THE Arriva bus strike shows no sign of ending as it enters its third week across Merseyside.
In an update provided by Arriva North West on Monday, August 1, they said a “generous pay rise” had been rejected by union reps from Unite and GMB. The exact figure was not given, but it is believed that the two unions have previously dismissed an 8.5% pay rise offer.
Strike action began on Wednesday, July 20 at 2am after 1,800 workers agreed to ‘walk out’ over a pay dispute. During each day of the industrial action there has been no Arriva bus service operating anywhere within Merseyside.
The strike is indefinite, meaning it will carry on until all parties reach an agreement on a pay rise for workers. The depots involved in the dispute include Bootle, Southport, Liverpool, Birkenhead, Bolton, Macclesfield, Manchester, Runcorn, Speke, St Helens and Winsford.
A spokesperson for Arriva North West said: “We are extremely disappointed that despite further negotiations with Unite and GMB and a very generous improved offer, the Unions have once again walked away without even agreeing to put our offer to their members. This means we continue to face ongoing strike action across the North West region, causing continued misery for passengers.
“We have worked tirelessly to reach an agreement on a way forward, today making an offer that would have seen our drivers being the highest paid in the region, with no changes to current employee benefits and a lump sum of backdated pay to April 1, 2022.
“Our customers will share our frustration at the Unions’ unreasonable stance. We are seeking to engage ACAS to help bring a resolution to this situation and we urge Unite and GMB to immediately reconsider their position, call an end to strike action and give their members the opportunity to ballot on our generous pay rise.”

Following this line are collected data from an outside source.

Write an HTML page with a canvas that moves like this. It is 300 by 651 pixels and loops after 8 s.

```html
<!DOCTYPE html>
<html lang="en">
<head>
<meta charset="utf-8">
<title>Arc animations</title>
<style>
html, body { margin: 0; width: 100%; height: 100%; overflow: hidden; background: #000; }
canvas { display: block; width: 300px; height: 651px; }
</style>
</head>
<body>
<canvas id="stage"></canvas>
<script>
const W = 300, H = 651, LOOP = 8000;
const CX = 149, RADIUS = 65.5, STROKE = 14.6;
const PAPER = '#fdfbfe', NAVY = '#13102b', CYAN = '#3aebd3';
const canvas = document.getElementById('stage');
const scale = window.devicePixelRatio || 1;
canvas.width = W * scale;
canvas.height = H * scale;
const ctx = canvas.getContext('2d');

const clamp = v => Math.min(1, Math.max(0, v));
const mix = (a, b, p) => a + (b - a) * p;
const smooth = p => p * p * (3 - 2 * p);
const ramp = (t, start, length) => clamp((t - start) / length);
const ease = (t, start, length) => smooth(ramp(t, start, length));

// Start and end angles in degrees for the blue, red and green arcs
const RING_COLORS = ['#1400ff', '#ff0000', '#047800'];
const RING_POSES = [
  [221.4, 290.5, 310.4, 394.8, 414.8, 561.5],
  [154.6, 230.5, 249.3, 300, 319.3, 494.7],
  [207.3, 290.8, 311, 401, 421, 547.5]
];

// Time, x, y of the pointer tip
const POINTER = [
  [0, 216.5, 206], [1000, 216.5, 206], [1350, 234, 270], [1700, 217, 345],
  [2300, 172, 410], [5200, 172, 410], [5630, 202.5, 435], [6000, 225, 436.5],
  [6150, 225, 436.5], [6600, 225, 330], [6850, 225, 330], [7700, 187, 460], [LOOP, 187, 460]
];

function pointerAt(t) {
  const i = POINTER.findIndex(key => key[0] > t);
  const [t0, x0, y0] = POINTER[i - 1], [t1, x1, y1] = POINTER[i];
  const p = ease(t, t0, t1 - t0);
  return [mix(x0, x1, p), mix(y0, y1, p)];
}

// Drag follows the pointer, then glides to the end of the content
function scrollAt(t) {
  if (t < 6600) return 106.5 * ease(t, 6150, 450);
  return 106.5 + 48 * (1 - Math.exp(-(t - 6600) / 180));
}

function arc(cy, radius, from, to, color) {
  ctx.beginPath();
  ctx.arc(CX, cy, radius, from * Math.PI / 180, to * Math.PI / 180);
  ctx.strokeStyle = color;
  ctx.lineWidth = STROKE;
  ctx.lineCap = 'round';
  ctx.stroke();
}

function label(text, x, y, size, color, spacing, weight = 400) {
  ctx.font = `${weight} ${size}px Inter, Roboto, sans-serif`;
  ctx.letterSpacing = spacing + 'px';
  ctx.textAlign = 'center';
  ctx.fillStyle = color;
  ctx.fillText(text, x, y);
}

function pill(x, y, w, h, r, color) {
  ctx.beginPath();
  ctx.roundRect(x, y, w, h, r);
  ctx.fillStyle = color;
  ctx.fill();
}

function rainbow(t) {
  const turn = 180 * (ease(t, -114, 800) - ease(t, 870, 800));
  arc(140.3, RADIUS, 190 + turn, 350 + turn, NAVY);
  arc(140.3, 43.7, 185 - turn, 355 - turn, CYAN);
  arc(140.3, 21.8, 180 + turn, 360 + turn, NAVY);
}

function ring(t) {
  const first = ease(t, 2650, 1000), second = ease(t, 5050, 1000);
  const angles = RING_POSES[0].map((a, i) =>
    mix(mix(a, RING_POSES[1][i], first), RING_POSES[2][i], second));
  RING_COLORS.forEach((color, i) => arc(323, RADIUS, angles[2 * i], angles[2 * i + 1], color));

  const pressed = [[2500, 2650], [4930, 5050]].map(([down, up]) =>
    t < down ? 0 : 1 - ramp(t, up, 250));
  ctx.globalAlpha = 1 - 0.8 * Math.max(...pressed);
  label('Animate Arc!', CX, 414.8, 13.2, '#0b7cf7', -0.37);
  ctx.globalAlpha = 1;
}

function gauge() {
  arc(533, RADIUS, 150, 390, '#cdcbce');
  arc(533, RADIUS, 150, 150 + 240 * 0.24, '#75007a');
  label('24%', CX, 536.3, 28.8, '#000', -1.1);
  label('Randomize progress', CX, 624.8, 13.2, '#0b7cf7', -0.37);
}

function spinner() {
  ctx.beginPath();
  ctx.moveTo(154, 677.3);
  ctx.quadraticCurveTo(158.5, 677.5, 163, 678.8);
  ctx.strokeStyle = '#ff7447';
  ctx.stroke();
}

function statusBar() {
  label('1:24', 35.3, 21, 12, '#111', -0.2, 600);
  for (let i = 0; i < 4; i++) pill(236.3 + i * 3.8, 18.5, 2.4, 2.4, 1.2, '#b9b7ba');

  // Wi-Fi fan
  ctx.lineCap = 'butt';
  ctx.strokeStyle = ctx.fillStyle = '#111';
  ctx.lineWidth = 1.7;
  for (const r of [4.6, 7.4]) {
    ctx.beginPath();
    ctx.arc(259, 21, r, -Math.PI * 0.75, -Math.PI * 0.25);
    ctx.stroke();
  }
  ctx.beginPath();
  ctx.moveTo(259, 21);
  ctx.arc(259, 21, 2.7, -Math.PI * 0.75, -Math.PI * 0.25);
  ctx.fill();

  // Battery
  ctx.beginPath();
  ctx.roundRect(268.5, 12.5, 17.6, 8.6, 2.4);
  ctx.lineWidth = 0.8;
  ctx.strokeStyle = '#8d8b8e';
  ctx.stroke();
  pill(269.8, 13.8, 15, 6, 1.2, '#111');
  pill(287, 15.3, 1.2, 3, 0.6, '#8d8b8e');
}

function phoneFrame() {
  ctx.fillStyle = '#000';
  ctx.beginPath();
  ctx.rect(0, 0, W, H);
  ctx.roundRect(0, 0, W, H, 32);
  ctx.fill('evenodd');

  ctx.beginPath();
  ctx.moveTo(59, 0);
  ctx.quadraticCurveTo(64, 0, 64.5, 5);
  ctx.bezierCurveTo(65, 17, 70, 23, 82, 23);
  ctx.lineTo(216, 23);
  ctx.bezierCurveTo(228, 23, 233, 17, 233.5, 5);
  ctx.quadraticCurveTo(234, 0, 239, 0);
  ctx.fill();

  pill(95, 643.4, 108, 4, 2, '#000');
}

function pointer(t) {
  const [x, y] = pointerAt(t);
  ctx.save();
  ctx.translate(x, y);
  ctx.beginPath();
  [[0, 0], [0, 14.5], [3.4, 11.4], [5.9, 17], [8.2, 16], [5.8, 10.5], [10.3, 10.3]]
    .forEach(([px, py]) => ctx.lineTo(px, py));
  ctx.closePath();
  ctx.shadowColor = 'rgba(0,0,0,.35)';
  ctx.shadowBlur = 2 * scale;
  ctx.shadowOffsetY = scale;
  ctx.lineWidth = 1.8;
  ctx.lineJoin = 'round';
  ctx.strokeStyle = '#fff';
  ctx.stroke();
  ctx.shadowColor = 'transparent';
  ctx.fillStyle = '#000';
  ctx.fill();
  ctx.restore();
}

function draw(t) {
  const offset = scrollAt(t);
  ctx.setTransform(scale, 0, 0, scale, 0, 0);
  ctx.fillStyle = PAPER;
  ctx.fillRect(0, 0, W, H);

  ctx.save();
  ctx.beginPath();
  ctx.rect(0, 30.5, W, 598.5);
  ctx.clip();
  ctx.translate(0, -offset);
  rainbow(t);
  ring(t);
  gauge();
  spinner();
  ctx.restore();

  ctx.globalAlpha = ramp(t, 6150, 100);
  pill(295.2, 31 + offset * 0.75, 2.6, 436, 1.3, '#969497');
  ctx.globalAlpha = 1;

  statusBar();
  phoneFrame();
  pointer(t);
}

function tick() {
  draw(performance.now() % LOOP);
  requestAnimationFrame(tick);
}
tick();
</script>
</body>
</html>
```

Unite regional officer Dave Roberts said: “This dispute is all about greed not need. Arriva could make its workers a decent offer but it chose not to. Even now strikes can be avoided if Arriva made an offer which meets members’ expectations.”